Playing piano scales can be made easier with some clever strategies.
Did you think C major was the easiest scale? Then you're in for a surprise! Learn how to practice piano scales in this tutorial directed to adult beginners.
The technique of playing scales is simpler than you may think.
Basically, when we play major and minor scales, we only play a combination of 2 patterns with three, vs four notes up and down the piano.
Connecting these two patterns is where one of the difficulties lay:
Another challenge is that all fingers are not alike.
If you look at your hand stretched out in front of you, you’ll notice how all fingers are of different length and thickness.
You probably also have noticed that some fingers are easier to use than others.
Part of this problem is solved if you learn how to keep your hand in a rounded or «cupped» position, like holding a ball.
The first thing you’ll notice is when the hand is in a rounded position, is that all fingers can line up to an equal length!
Placing your hand in this "cupped" position on a table, you should also notice that the three middle fingers are standing on the tips, your little finger leans a tiny bit to the outer side of the tip, and the thumb rests on the side.
This «perfect hand position» gives you the possibility to use each finger with its ultimate strength and flexibility.
It is also the most correct for piano playing and especially important when playing scales for an even sound and smooth playing.
The best way to start practicing scales is by playing the black keys. Yes, really!
Scales are played with finger groups of 3 and 4 fingers, using finger 1 for transition from one group to the next, and finger 5 only for stopping or turning.
So, a very easy way to begin is with the black keys since those are already organized i 2 and 3 note groups!
Have fun, but remember to keep your hand «cupped» and in the correct position, and to play on your fingertips.
Now practice the patterns you learned in 3 different major scales, B, Db (or C#) and Gb (or F#) major.
Don't worry- they're really easy!
They all use all five black keys. Practice to play the scales all over the piano, both up and down:
Hah! Perhaps you thought you should start playing piano scales with C major, didn’t you?
The C major scale may be easier to read, but the scales you just learned are actually easier to play technically!

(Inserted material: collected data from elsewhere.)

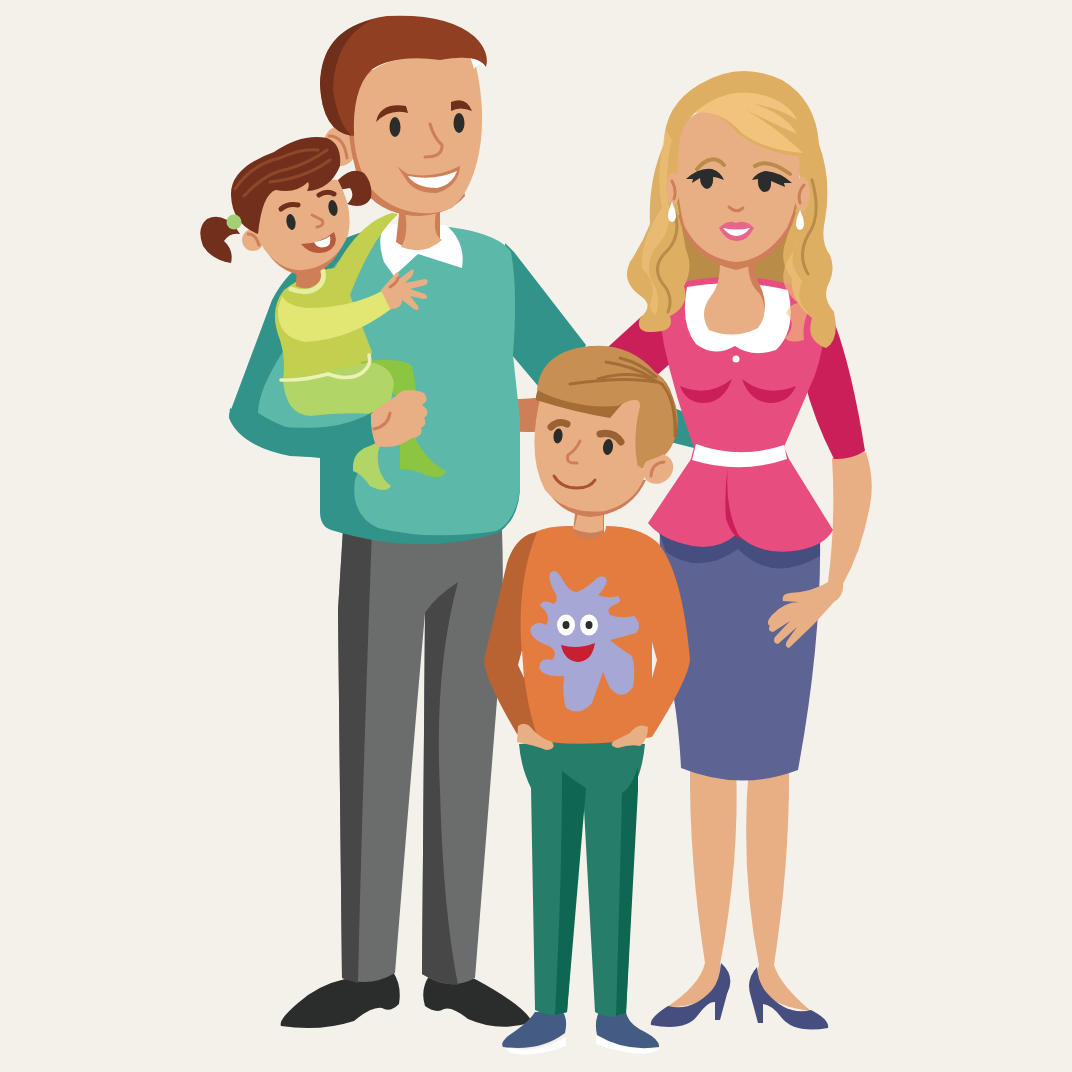
<!DOCTYPE html>
<html lang="en">
<head>
<meta charset="utf-8">
<title>Family portrait</title>
<style>
:root{--paper:#f4f1ea;--skin:#e9af84;--skin-shade:#cf7f58;--teal:#5cb9a9;--teal-dark:#32938b;--grey:#6b6d6c;--grey-dark:#474747;--ink:#2b2d2c;--auburn:#913f22;--auburn-dark:#702f1b;--girl-hair:#722f1b;--girl-hair-light:#8f4729;--lime:#c3cf4f;--lime-light:#e1e772;--leaf:#b1d566;--leaf-dark:#8cc541;--blonde:#deae63;--blonde-light:#f2c37c;--blonde-dark:#b98c48;--pink:#e84d80;--magenta:#cb1f59;--indigo:#5d6493;--indigo-dark:#464e80;--orange:#e47c3f;--orange-dark:#b96333;--green:#267e6a;--green-dark:#0f6752;--boy-hair:#c88f52;--boy-hair-dark:#a36d36;--lilac:#a7a7d6;--shoe:#445c83;--white:#fff}
html,body{margin:0;background:var(--paper);overflow:hidden}
svg{display:block;width:1072px;height:1072px}
.skin{fill:var(--skin)}.skin-shade{fill:var(--skin-shade)}.white{fill:var(--white)}.ink{fill:var(--ink)}
.teal{fill:var(--teal)}.teal-dark{fill:var(--teal-dark)}.grey{fill:var(--grey)}.grey-dark{fill:var(--grey-dark)}
.auburn{fill:var(--auburn)}.auburn-dark{fill:var(--auburn-dark)}.girl-hair{fill:var(--girl-hair)}
.lime{fill:var(--lime)}.lime-light{fill:var(--lime-light)}.leaf{fill:var(--leaf)}.leaf-dark{fill:var(--leaf-dark)}
.blonde{fill:var(--blonde)}.blonde-light{fill:var(--blonde-light)}.blonde-dark{fill:var(--blonde-dark)}
.pink{fill:var(--pink)}.magenta{fill:var(--magenta)}.indigo{fill:var(--indigo)}.indigo-dark{fill:var(--indigo-dark)}
.orange{fill:var(--orange)}.orange-dark{fill:var(--orange-dark)}.green{fill:var(--green)}.green-dark{fill:var(--green-dark)}
.boy-hair{fill:var(--boy-hair)}.boy-hair-dark{fill:var(--boy-hair-dark)}.lilac{fill:var(--lilac)}.shoe{fill:var(--shoe)}
.line{fill:none;stroke-linecap:round;stroke-linejoin:round}
.crease{stroke:var(--skin-shade);stroke-width:3}
.brow{stroke:var(--auburn-dark);stroke-width:5}
</style>
</head>
<body>
<svg viewBox="0 0 1072 1072" role="img" aria-label="Family of four: father holding a little girl, mother and son">
<rect width="1072" height="1072" fill="var(--paper)"/>

<g id="embracing-arms">
  <path class="teal-dark" d="M505 243L514 252L586 345L560 395L538 386L511 354Z"/>
  <path class="teal-dark" d="M674 408L694 416V448L670 442Z"/>
  <path class="magenta" d="M642 316L608 347L640 390L672 362L672 318Z"/>
  <path class="skin-shade" d="M500 399Q525 400 548 396V430Q530 434 500 430Z"/>
</g>

<g id="mother">
  <g id="mother-legs">
    <path class="skin" d="M690 765H736Q740 860 720 965L728 985Q700 1008 667 1007Q700 985 705 963Q689 860 690 765Z"/>
    <path class="skin" d="M749 765H789Q790 860 774 965Q780 985 811 1011Q775 1008 753 985L759 965Q740 870 749 765Z"/>
    <path class="indigo-dark" d="M721 963Q736 976 727 994L720 1020H715V1002Q708 1001 698 1015Q686 1032 651 1025Q649 1018 668 1006Q692 1012 712 990Q720 980 721 963Z"/>
    <path class="indigo-dark" d="M757 967Q745 980 751 997L758 1023H763V1004Q772 1005 781 1017Q794 1034 828 1028Q830 1020 811 1010Q787 1016 767 993Q758 983 757 967Z"/>
  </g>
  <path class="indigo" d="M660 530L820 532Q822 640 798 770Q740 792 681 768Q678 700 658 620Z"/>
  <path class="indigo-dark" d="M658 530H820V556Q772 584 738 549Q700 576 666 552Z"/>
  <path class="skin" d="M832 458L866 452Q875 480 870 505Q862 550 843 584Q844 596 834 602L814 624L789 648Q784 647 787 641L797 627L778 644Q772 643 775 637L790 621L773 632Q766 631 771 624L790 611L770 626Q765 623 772 615Q784 602 799 602L783 601Q781 594 790 593Q812 592 828 582Q836 520 832 458Z"/>
  <path class="magenta" d="M812 318L835 324Q852 370 865 451Q850 460 834 459Q814 420 804 380Z"/>
  <path class="blonde-dark" d="M668 180H812L800 290H665Z"/>
  <path class="pink" d="M655 290Q685 278 735 276Q790 278 822 300Q830 330 815 375Q800 410 784 447L789 459L833 530Q825 545 800 550Q760 557 737 534Q715 553 684 544Q660 538 648 523L691 459L694 447Q676 400 664 345Z"/>
  <path class="magenta" d="M728 466Q724 510 741 540Q731 535 726 519Q724 492 728 466Z"/>
  <path class="magenta" d="M680 386Q708 398 732 379Q724 402 704 403Q686 403 680 386ZM742 379Q766 398 796 386Q789 403 770 403Q750 402 742 379Z"/>
  <path class="white" d="M696 444Q740 460 784 445L787 459Q740 475 692 460Z"/>
  <path class="white" d="M687 287Q735 278 788 290Q797 330 776 350Q752 358 735 346Q714 358 696 344Q680 324 687 287Z"/>
  <circle class="white" cx="736" cy="359" r="3.5"/>
  <path class="skin-shade" d="M718 250H752Q753 274 762 290Q772 318 748 332Z"/>
  <path class="skin" d="M720 262H748Q748 284 760 294Q770 313 758 328Q734 340 709 330Q698 313 711 296Q720 285 720 262Z"/>
  <g id="mother-hair-back">
    <path class="blonde" d="M700 84Q740 60 782 80Q816 100 819 144Q832 180 825 220Q820 242 830 255Q836 270 828 285Q822 298 834 312Q840 340 826 348Q805 340 812 318Q790 300 792 278Q778 262 786 240L802 190L790 125L690 110L675 190L686 250Q694 268 684 286Q690 306 670 316Q674 328 662 331Q634 336 640 318Q654 306 642 297Q620 282 630 262Q642 244 650 224Q648 180 664 144Q664 105 700 84Z"/>
    <path class="blonde-light" opacity=".6" d="M666 130Q655 170 662 208Q640 240 642 268Q656 283 652 297Q647 310 656 315Q660 300 656 288Q642 270 655 248Q674 230 668 202Q665 166 672 140ZM800 238Q784 260 802 281Q794 301 808 312Q802 325 804 340Q790 344 785 338Q798 325 786 313Q790 304 798 303Q778 287 785 266Z"/>
    <path class="line" stroke="var(--blonde-dark)" stroke-width="3" d="M675 213Q682 238 664 254Q650 270 666 288Q673 300 668 312M812 180Q822 216 808 235Q797 256 808 274"/>
  </g>
  <ellipse class="skin" cx="673" cy="189" rx="7" ry="16"/><ellipse class="skin" cx="802" cy="194" rx="8" ry="17"/>
  <path class="line crease" d="M672 181Q677 190 674 199M804 185Q797 193 800 203"/>
  <path class="skin-shade" d="M678 215Q690 260 736 270Q784 260 796 212Z"/>
  <path class="skin" d="M682 126Q710 92 760 122L799 150Q802 195 787 228Q766 260 736 262Q700 258 684 225Q672 180 682 126Z"/>
  <path class="blonde" d="M676 146Q680 100 728 88Q776 88 798 120Q814 138 806 157Q765 154 737 133Q718 110 696 112Q684 122 676 146Z"/>
  <path class="blonde-light" d="M694 113Q728 84 766 96Q790 104 797 120Q780 108 754 104Q785 114 797 134Q774 124 746 110Q777 128 803 153Q764 150 742 133Q720 109 694 113Z"/>
  <path class="line" stroke="var(--blonde-dark)" stroke-width="4" d="M697 169Q712 152 724 165M755 166Q768 158 790 174"/>
  <path class="ink" d="M686 179Q699 167 712 169Q721 172 724 180Q717 177 713 177Q714 187 707 189Q700 187 700 178L692 183L693 179ZM752 180Q757 172 766 171Q780 172 792 183L784 183L785 187L771 181Q772 192 764 192Q757 190 758 179Z"/>
  <path class="line crease" d="M729 207Q736 214 743 208"/>
  <path fill="#e8658d" d="M719 228Q728 219 736 223Q746 219 754 228Q747 242 736 241Q726 241 719 228Z"/>
  <path class="white" d="M723 228Q736 231 750 228Q744 236 736 236Q728 235 723 228Z"/>
  <path class="white" d="M672 202Q680 220 672 222Q664 220 672 202ZM800 210Q808 228 800 230Q792 228 800 210Z"/>
</g>

<g id="father">
  <g id="father-trousers">
    <path class="ink" d="M345 979Q318 985 298 1003Q278 1020 281 1026Q320 1032 354 1021Q372 1006 382 1008Q390 1013 399 1004Q402 985 393 972ZM429 976Q420 990 425 1006Q436 1014 444 1009Q452 1006 468 1019Q500 1033 532 1022Q525 1006 475 979Z"/>
    <path class="grey" d="M343 530H502Q505 610 497 700L475 978Q450 992 422 974L425 613Q412 760 395 973Q370 988 342 978L338 610Z"/>
    <path class="grey-dark" d="M343 530H372Q362 800 358 983L342 978L338 610ZM425 613Q434 598 458 582Q434 670 440 790Q443 910 458 985Q438 984 422 974Z"/>
  </g>
  <path class="teal-dark" d="M385 226Q300 245 272 300L229 415Q240 445 290 455L320 458V512Q320 526 331 530Q420 557 498 533Q518 520 520 490L490 240Z"/>
  <path class="teal" d="M382 228Q420 222 462 229Q500 236 511 252Q518 290 513 355L520 420V490Q515 522 496 531Q430 541 378 528Q350 515 355 480Q360 465 374 445Q300 440 258 413Q258 390 284 350Q330 250 382 228Z"/>
  <path class="white" d="M385 224Q376 238 384 262L394 276L418 254L462 268Q466 242 446 225Z"/>
  <path class="skin-shade" d="M400 205H440V240Q418 258 396 242Z"/>
  <path class="skin" d="M405 212H436Q432 235 442 240Q424 256 401 247Q409 235 405 212Z"/>
  <ellipse class="skin" cx="340" cy="146" rx="17" ry="20"/>
  <path class="line crease" d="M329 136Q344 136 347 158"/>
  <path class="skin-shade" d="M350 70Q342 150 365 192Q385 216 420 216Q450 214 465 196L440 70Z"/>
  <path class="skin" d="M355 100Q362 62 410 58H474Q485 100 481 140Q475 188 452 208Q425 219 396 207Q370 195 362 172Q350 145 355 100Z"/>
  <path class="white" d="M470 56Q484 57 485 68Q480 60 474 69Z"/>
  <path class="auburn" d="M354 136Q322 132 320 84Q323 25 387 16Q448 13 475 37Q490 52 486 67Q478 53 440 60Q394 54 371 70Q352 90 354 136Z"/>
  <path class="auburn-dark" d="M371 20Q321 32 320 84Q322 132 352 136Q338 124 333 90Q334 40 371 20Z"/>
  <path fill="var(--auburn-dark)" d="M376 122Q380 102 406 106L408 113Q390 108 376 122ZM451 102Q466 96 472 111Q460 106 451 111Z"/>
  <ellipse class="ink" cx="395" cy="127" rx="5.500" ry="10"/><ellipse class="ink" cx="459" cy="123" rx="5.500" ry="10"/>
  <path class="line crease" d="M430 124Q434 138 442 145Q443 157 425 157"/>
  <path class="skin-shade" d="M397 166Q404 172 408 174Q435 179 460 166Q459 186 437 193Q414 194 405 178Z"/>
  <path class="white" d="M408 176Q435 181 457 171Q452 185 437 188Q416 188 408 176Z"/>
</g>

<g id="daughter">
  <path class="girl-hair" d="M236 228Q222 212 207 219Q196 228 203 246Q212 260 231 263Q234 250 224 241Q230 232 240 234ZM338 180Q352 166 364 173Q373 183 371 198Q364 210 347 204Q356 196 350 188L338 190Z"/>
  <path class="lime" d="M284 290Q310 270 335 268Q360 222 392 213L398 214Q372 238 350 295L372 352L368 372L283 380Q286 360 280 340Q268 310 284 290Z"/>
  <path class="leaf-dark" d="M360 362Q400 356 412 366Q420 400 416 440Q428 462 446 471Q442 481 426 475Q412 468 400 469L400 400Z"/>
  <path class="leaf" d="M283 379Q330 372 370 362Q392 366 394 384Q388 420 378 452Q376 475 391 486Q386 494 370 486Q362 474 353 471Q352 455 363 449L374 414Q340 412 310 416Q285 414 283 379Z"/>
  <path class="line" stroke="#eff0b4" stroke-width="3.500" d="M281 380Q302 381 328 374Q350 382 363 372Q372 365 369 355"/>
  <path class="lime-light" d="M282 296Q287 306 308 308Q350 308 382 291L391 309Q350 340 305 342Q276 337 278 308Z"/>
  <path class="skin" d="M381 290L396 273Q400 270 398 280L411 270Q416 268 412 276L405 283L425 279Q430 280 426 285L410 289L425 294Q430 298 424 299L410 296L418 306Q420 312 414 309L402 300Q402 309 390 309Z"/>
  <path class="line crease" d="M390 287Q397 283 398 278"/>
  <path class="skin-shade" d="M297 264L324 262L325 275Q312 294 296 286Z"/>
  <path class="line" stroke="#e6eda0" stroke-width="5" d="M291 289Q310 296 320 285Q325 279 323 271"/>
  <path class="skin-shade" d="M258 230Q268 270 304 276Q330 272 342 246Z"/>
  <circle class="skin" cx="253" cy="240" r="11"/>
  <path class="line crease" d="M248 234Q256 234 259 245"/>
  <path class="skin" d="M256 202Q290 176 338 180Q354 210 348 235Q337 263 309 269Q284 275 264 249Q252 228 256 202Z"/>
  <path class="girl-hair" d="M258 234Q232 224 231 195Q230 168 274 152Q302 133 327 138Q342 144 340 166Q330 190 307 191Q310 186 308 182Q296 194 276 190Q262 194 258 234Z"/>
  <path class="line" stroke="var(--girl-hair-light)" stroke-width="3" d="M235 189Q252 164 280 158Q302 148 318 150M244 196Q266 172 288 169Q309 163 327 150M270 182Q306 178 330 160"/>
  <circle cx="234" cy="222" r="7.500" fill="#a4cf74"/>
  <path class="line brow" stroke-width="4" d="M281 209Q288 203 298 205M319 195Q327 190 334 194"/>
  <ellipse class="ink" cx="291" cy="222" rx="4.500" ry="8" transform="rotate(-10 291 222)"/><ellipse class="ink" cx="333" cy="208" rx="4.500" ry="8" transform="rotate(-10 333 208)"/>
  <path class="line crease" d="M312 215L322 220Q325 226 317 227"/>
  <path fill="#b75a3d" d="M301 244Q320 244 334 232Q340 246 326 252Q311 256 301 244Z"/>
  <path class="white" d="M314 242Q323 241 330 236Q332 246 325 247Q317 249 314 242Z"/>
</g>

<g id="father-near-arm">
  <path class="teal-dark" d="M230 408Q262 432 325 427Q352 424 373 412L378 442Q345 460 290 456Q240 446 229 418Z"/>
  <path class="skin" d="M371 414Q386 402 396 396Q404 386 424 393Q430 400 422 405Q432 412 424 418Q428 424 421 428Q424 436 412 438Q396 450 376 446Q370 430 371 414Z"/>
  <path class="line crease" d="M374 429Q388 426 390 413"/>
</g>

<g id="son">
  <path class="white" d="M502 1045Q530 1058 566 1037V1046Q535 1058 510 1053ZM596 1036Q625 1050 659 1048Q654 1056 630 1053Q605 1048 596 1044Z"/>
  <path class="shoe" d="M535 1012Q528 1023 508 1036Q500 1043 503 1047Q540 1052 565 1033Q568 1020 563 1012ZM599 1012Q594 1022 597 1035Q625 1052 659 1047Q660 1040 645 1032Q628 1024 626 1012Z"/>
  <path class="green" d="M519 744Q580 738 645 744Q643 765 637 780L626 1013Q610 1021 595 1012L583 790L567 1012Q552 1019 535 1010L531 788Q521 768 519 744Z"/>
  <path class="green-dark" d="M562 771Q574 781 586 788L567 1012L555 1015Q562 880 562 771ZM638 766V790L626 1013L616 1016Q620 880 622 793Q632 787 638 766Z"/>
  <path class="skin-shade" d="M576 505H604V540H572Z"/>
  <path class="orange" d="M535 532Q550 525 573 526Q574 540 590 539Q606 537 606 526Q638 526 657 542Q682 570 690 660Q688 680 652 737Q580 750 522 738L486 665Z"/>
  <path class="orange-dark" d="M537 532Q516 535 507 563L484 660Q484 678 517 734L538 738Q524 700 521 640Q518 578 537 532Z"/>
  <path d="M522 650L518 665L524 678ZM652 642L657 660L652 678Z" fill="var(--paper)"/>
  <path class="skin" d="M578 513H603V530Q592 536 574 529Z"/>
  <path class="skin" d="M518 726Q526 720 533 730Q542 739 552 742Q557 749 546 750Q534 745 517 742ZM648 727Q638 722 630 733L614 741Q608 746 618 748Q630 744 640 746Q648 740 648 727Z"/>
  <g id="splash-monster">
    <path class="lilac" d="M550 573Q556 567 562 579Q570 593 577 592Q587 588 597 578Q605 574 607 581Q604 590 598 595Q608 599 618 596Q623 601 616 604Q605 608 610 615Q620 619 634 616Q643 625 636 633Q622 637 610 640Q622 650 632 656Q636 668 633 687Q622 702 610 688L603 672L592 703Q580 717 566 708Q562 696 564 676Q544 678 539 668Q540 657 552 660Q559 652 549 646Q527 638 531 627Q538 620 546 625Q552 615 540 606Q542 598 554 604Q560 599 553 589Q548 579 550 573Z"/>
    <ellipse class="white" cx="566" cy="625" rx="9" ry="10.500"/><ellipse class="white" cx="589" cy="625" rx="9" ry="10.500"/>
    <ellipse class="ink" cx="566" cy="625" rx="3.500" ry="4"/><ellipse class="ink" cx="589" cy="625" rx="3.500" ry="4"/>
    <path fill="#c91f31" d="M561 645Q578 650 595 643Q592 662 577 662Q564 660 561 645Z"/>
  </g>
  <path class="skin-shade" d="M538 470Q552 514 590 517Q630 514 646 480Z"/>
  <path class="boy-hair" d="M618 390L650 372Q682 394 677 430Q673 450 662 457L640 470Z"/>
  <ellipse class="skin" cx="658" cy="469" rx="16" ry="14" transform="rotate(-40 658 469)"/>
  <path class="line crease" d="M664 462Q652 463 651 476"/>
  <path class="skin" d="M541 395L642 400Q632 430 638 465L646 472Q638 502 605 511Q565 515 545 490Q526 455 541 395Z"/>
  <path class="boy-hair-dark" d="M536 396Q545 350 592 346Q630 345 657 374Q678 386 677 440Q672 398 645 389L622 404L610 418Q574 412 536 400Z"/>
  <path class="boy-hair" d="M537 390Q541 350 592 346Q630 343 655 372Q668 380 674 405Q676 420 673 442Q668 454 655 458Q640 463 638 467Q632 440 640 409Q642 394 624 403L617 406Q574 409 537 390Z"/>
  <path class="line" stroke="var(--boy-hair-dark)" stroke-width="3" d="M570 384Q625 376 656 382M598 379Q635 368 662 384Q676 400 675 436M606 362Q633 366 652 378M620 358Q640 363 656 377"/>
  <path class="line" stroke="#986232" stroke-width="7" stroke-linecap="butt" d="M551 427Q558 420 567 424M600 434Q614 431 621 442"/>
  <ellipse class="ink" cx="558" cy="436" rx="4.500" ry="7.500" transform="rotate(8 558 436)"/><ellipse class="ink" cx="608" cy="447" rx="5" ry="8" transform="rotate(8 608 447)"/>
  <path class="line crease" d="M580 441Q576 450 568 455Q565 464 577 463"/>
  <path class="line" stroke="#a9532f" stroke-width="3" d="M554 476Q561 488 577 488Q590 488 595 480"/>
</g>
</svg>
</body>
</html>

I recommend you get a Piano Scale book to have as a reference when playing piano scales. Try for example this: Complete Book of Scales, Chords and Arpeggios (Amazon)